### [Task objective]
Copy every entry verbatim and skip the pictures.

[Collected data]
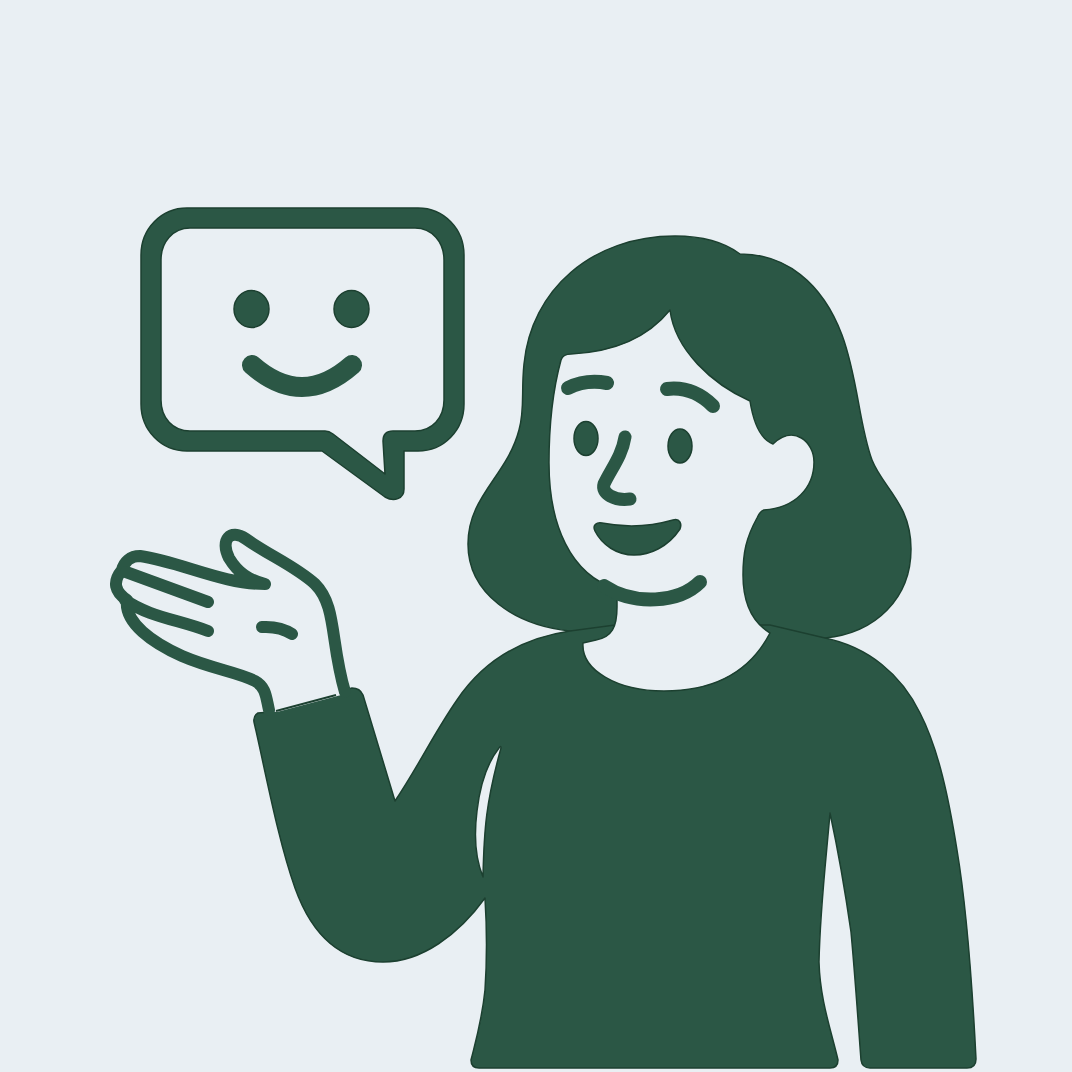
<!DOCTYPE html>
<html lang="en">
<head>
<meta charset="utf-8">
<title>Friendly conversation</title>
<style>
:root { --paper: #e9eff3; --green: #2b5745; --edge: #1c4030; }
html, body { margin: 0; background: var(--paper); overflow: hidden; }
.illustration { display: block; width: 1072px; height: 1072px; }
.solid { fill: var(--green); stroke: var(--edge); stroke-width: 1.5; stroke-linejoin: round; }
.skin { fill: var(--paper); stroke: var(--edge); stroke-width: 1.5; stroke-linejoin: round; }
.line { fill: none; stroke: var(--green); stroke-linecap: round; stroke-linejoin: round; }
.brow { stroke-width: 14; }
.nose { stroke-width: 13; }
.jaw { stroke-width: 14; }
.hand-line { stroke-width: 12; }
.smile { stroke-width: 20; }
</style>
</head>
<body>
<svg class="illustration" viewBox="0 0 1072 1072" role="img" aria-label="A smiling woman holds out her hand beneath a speech bubble with a happy face">
  <rect width="1072" height="1072" fill="var(--paper)"/>

  <g id="speech-bubble">
    <path class="solid" fill-rule="evenodd" d="M187 208H418C444 208 464 229 464 255V404C464 430 444 451 418 451H404V489C404 499 394 502 385 497L322 451H187C161 451 141 430 141 404V255C141 229 161 208 187 208ZM190 228C173 228 161 242 161 260V400C161 418 173 431 190 431H325Q329 431 333 434L385 474L383 441Q383 431 393 431H415C432 431 444 418 444 400V260C444 242 432 228 415 228Z"/>
    <ellipse class="solid" cx="251.500" cy="309" rx="17.500" ry="18.500"/>
    <ellipse class="solid" cx="351.500" cy="309" rx="17.500" ry="18.500"/>
    <path class="line smile" d="M252 365Q302 409 352 365"/>
  </g>

  <g id="hair">
    <path class="solid" d="M740 254C785 254 822 282 842 335C858 378 859 425 872 460C883 488 911 504 911 549C911 598 876 633 825 638L780 650L600 655L570 631C515 625 468 594 468 544C468 496 507 476 519 430C525 409 521 392 524 364C531 290 592 236 675 236C701 236 724 242 740 254Z"/>
  </g>

  <g id="sweater">
    <path class="solid" d="M570 631C523 638 484 660 457 700C434 733 418 767 395 801L363 695Q360 688 352 688L270 712L258 713Q253 716 254 722C266 774 278 840 295 888C313 938 342 962 383 962C422 962 459 934 485 898C487 930 487 960 485 990C482 1020 476 1040 471 1060Q471 1068 479 1068H830Q838 1068 838 1060C831 1030 820 1000 819 962C820 910 826 860 830 813C838 850 845 890 851 932C855 975 858 1020 861 1060Q862 1068 870 1068H967Q976 1068 976 1059C972 980 967 910 957 850C949 800 939 750 920 713C901 674 868 647 825 638L770 625L615 625Z"/>
    <path class="skin" d="M501 748C486 802 484 830 483 877C475 858 474 835 477 811C480 785 488 762 499 748Q501 745 501 748Z"/>
  </g>

  <g id="face">
    <path class="skin" d="M670 310C675 350 712 384 750 401C753 420 760 439 773 444C794 424 814 442 814 462C814 488 795 508 764 510Q760 511 757 518C746 538 743 553 743 575C743 602 752 622 770 633C751 670 716 691 664 691C617 691 581 670 583 643L596 640C612 637 617 627 617 607V589C570 575 549 524 549 463C549 419 555 382 561 360Q563 354 571 354C610 352 645 341 670 310Z"/>
    <path class="line jaw" d="M604 586C634 606 679 603 700 582"/>
    <path class="line brow" d="M568 388Q586 379 607 383"/>
    <path class="line brow" d="M667 389Q693 386 713 406"/>
    <ellipse class="solid" cx="586" cy="438.500" rx="12" ry="17"/>
    <ellipse class="solid" cx="680" cy="446" rx="12" ry="17"/>
    <path class="line nose" d="M625 437C622 456 611 469 604 484C601 494 615 501 630 499"/>
    <path class="solid" d="M602 523Q638 530 673 520C680 518 682 524 680 529C668 547 650 555 634 555C617 555 602 545 595 531C592 525 597 522 602 523Z"/>
  </g>

  <g id="hand">
    <path class="skin" d="M268 711C266 694 264 684 248 680C200 672 127 644 128 606L116 586L126 564L140 556L234 577L225 542L235 535C270 554 299 568 315 584C338 605 328 640 345 694L277 712Z" style="stroke:none"/>
    <path class="line hand-line" d="M345 692C330 641 337 606 315 584C295 566 270 556 246 539C230 528 220 540 229 558C238 573 249 580 265 584C222 584 181 562 140 556C130 556 124 562 122 570C112 582 115 592 127 600C124 623 153 643 182 656C212 669 238 672 255 681C266 687 266 697 269 710"/>
    <path class="line hand-line" d="M126 572L208 602M125 600C149 617 180 620 208 631M262 627Q280 626 292 634"/>
    <path class="skin" d="M276 711L336 695" style="stroke-width:2"/>
  </g>
</svg>
</body>
</html>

### [Task response]
<!DOCTYPE html>
<html lang="en">
<head>
<meta charset="utf-8">
<title>Friendly conversation</title>
<style>
:root { --paper: #e9eff3; --green: #2b5745; --edge: #1c4030; }
html, body { margin: 0; background: var(--paper); overflow: hidden; }
.illustration { display: block; width: 1072px; height: 1072px; }
.solid { fill: var(--green); stroke: var(--edge); stroke-width: 1.5; stroke-linejoin: round; }
.skin { fill: var(--paper); stroke: var(--edge); stroke-width: 1.5; stroke-linejoin: round; }
.line { fill: none; stroke: var(--green); stroke-linecap: round; stroke-linejoin: round; }
.brow { stroke-width: 14; }
.nose { stroke-width: 13; }
.jaw { stroke-width: 14; }
.hand-line { stroke-width: 12; }
.smile { stroke-width: 20; }
</style>
</head>
<body>
<svg class="illustration" viewBox="0 0 1072 1072" role="img" aria-label="A smiling woman holds out her hand beneath a speech bubble with a happy face">
  <rect width="1072" height="1072" fill="var(--paper)"/>

  <g id="speech-bubble">
    <path class="solid" fill-rule="evenodd" d="M187 208H418C444 208 464 229 464 255V404C464 430 444 451 418 451H404V489C404 499 394 502 385 497L322 451H187C161 451 141 430 141 404V255C141 229 161 208 187 208ZM190 228C173 228 161 242 161 260V400C161 418 173 431 190 431H325Q329 431 333 434L385 474L383 441Q383 431 393 431H415C432 431 444 418 444 400V260C444 242 432 228 415 228Z"/>
    <ellipse class="solid" cx="251.500" cy="309" rx="17.500" ry="18.500"/>
    <ellipse class="solid" cx="351.500" cy="309" rx="17.500" ry="18.500"/>
    <path class="line smile" d="M252 365Q302 409 352 365"/>
  </g>

  <g id="hair">
    <path class="solid" d="M740 254C785 254 822 282 842 335C858 378 859 425 872 460C883 488 911 504 911 549C911 598 876 633 825 638L780 650L600 655L570 631C515 625 468 594 468 544C468 496 507 476 519 430C525 409 521 392 524 364C531 290 592 236 675 236C701 236 724 242 740 254Z"/>
  </g>

  <g id="sweater">
    <path class="solid" d="M570 631C523 638 484 660 457 700C434 733 418 767 395 801L363 695Q360 688 352 688L270 712L258 713Q253 716 254 722C266 774 278 840 295 888C313 938 342 962 383 962C422 962 459 934 485 898C487 930 487 960 485 990C482 1020 476 1040 471 1060Q471 1068 479 1068H830Q838 1068 838 1060C831 1030 820 1000 819 962C820 910 826 860 830 813C838 850 845 890 851 932C855 975 858 1020 861 1060Q862 1068 870 1068H967Q976 1068 976 1059C972 980 967 910 957 850C949 800 939 750 920 713C901 674 868 647 825 638L770 625L615 625Z"/>
    <path class="skin" d="M501 748C486 802 484 830 483 877C475 858 474 835 477 811C480 785 488 762 499 748Q501 745 501 748Z"/>
  </g>

  <g id="face">
    <path class="skin" d="M670 310C675 350 712 384 750 401C753 420 760 439 773 444C794 424 814 442 814 462C814 488 795 508 764 510Q760 511 757 518C746 538 743 553 743 575C743 602 752 622 770 633C751 670 716 691 664 691C617 691 581 670 583 643L596 640C612 637 617 627 617 607V589C570 575 549 524 549 463C549 419 555 382 561 360Q563 354 571 354C610 352 645 341 670 310Z"/>
    <path class="line jaw" d="M604 586C634 606 679 603 700 582"/>
    <path class="line brow" d="M568 388Q586 379 607 383"/>
    <path class="line brow" d="M667 389Q693 386 713 406"/>
    <ellipse class="solid" cx="586" cy="438.500" rx="12" ry="17"/>
    <ellipse class="solid" cx="680" cy="446" rx="12" ry="17"/>
    <path class="line nose" d="M625 437C622 456 611 469 604 484C601 494 615 501 630 499"/>
    <path class="solid" d="M602 523Q638 530 673 520C680 518 682 524 680 529C668 547 650 555 634 555C617 555 602 545 595 531C592 525 597 522 602 523Z"/>
  </g>

  <g id="hand">
    <path class="skin" d="M268 711C266 694 264 684 248 680C200 672 127 644 128 606L116 586L126 564L140 556L234 577L225 542L235 535C270 554 299 568 315 584C338 605 328 640 345 694L277 712Z" style="stroke:none"/>
    <path class="line hand-line" d="M345 692C330 641 337 606 315 584C295 566 270 556 246 539C230 528 220 540 229 558C238 573 249 580 265 584C222 584 181 562 140 556C130 556 124 562 122 570C112 582 115 592 127 600C124 623 153 643 182 656C212 669 238 672 255 681C266 687 266 697 269 710"/>
    <path class="line hand-line" d="M126 572L208 602M125 600C149 617 180 620 208 631M262 627Q280 626 292 634"/>
    <path class="skin" d="M276 711L336 695" style="stroke-width:2"/>
  </g>
</svg>
</body>
</html>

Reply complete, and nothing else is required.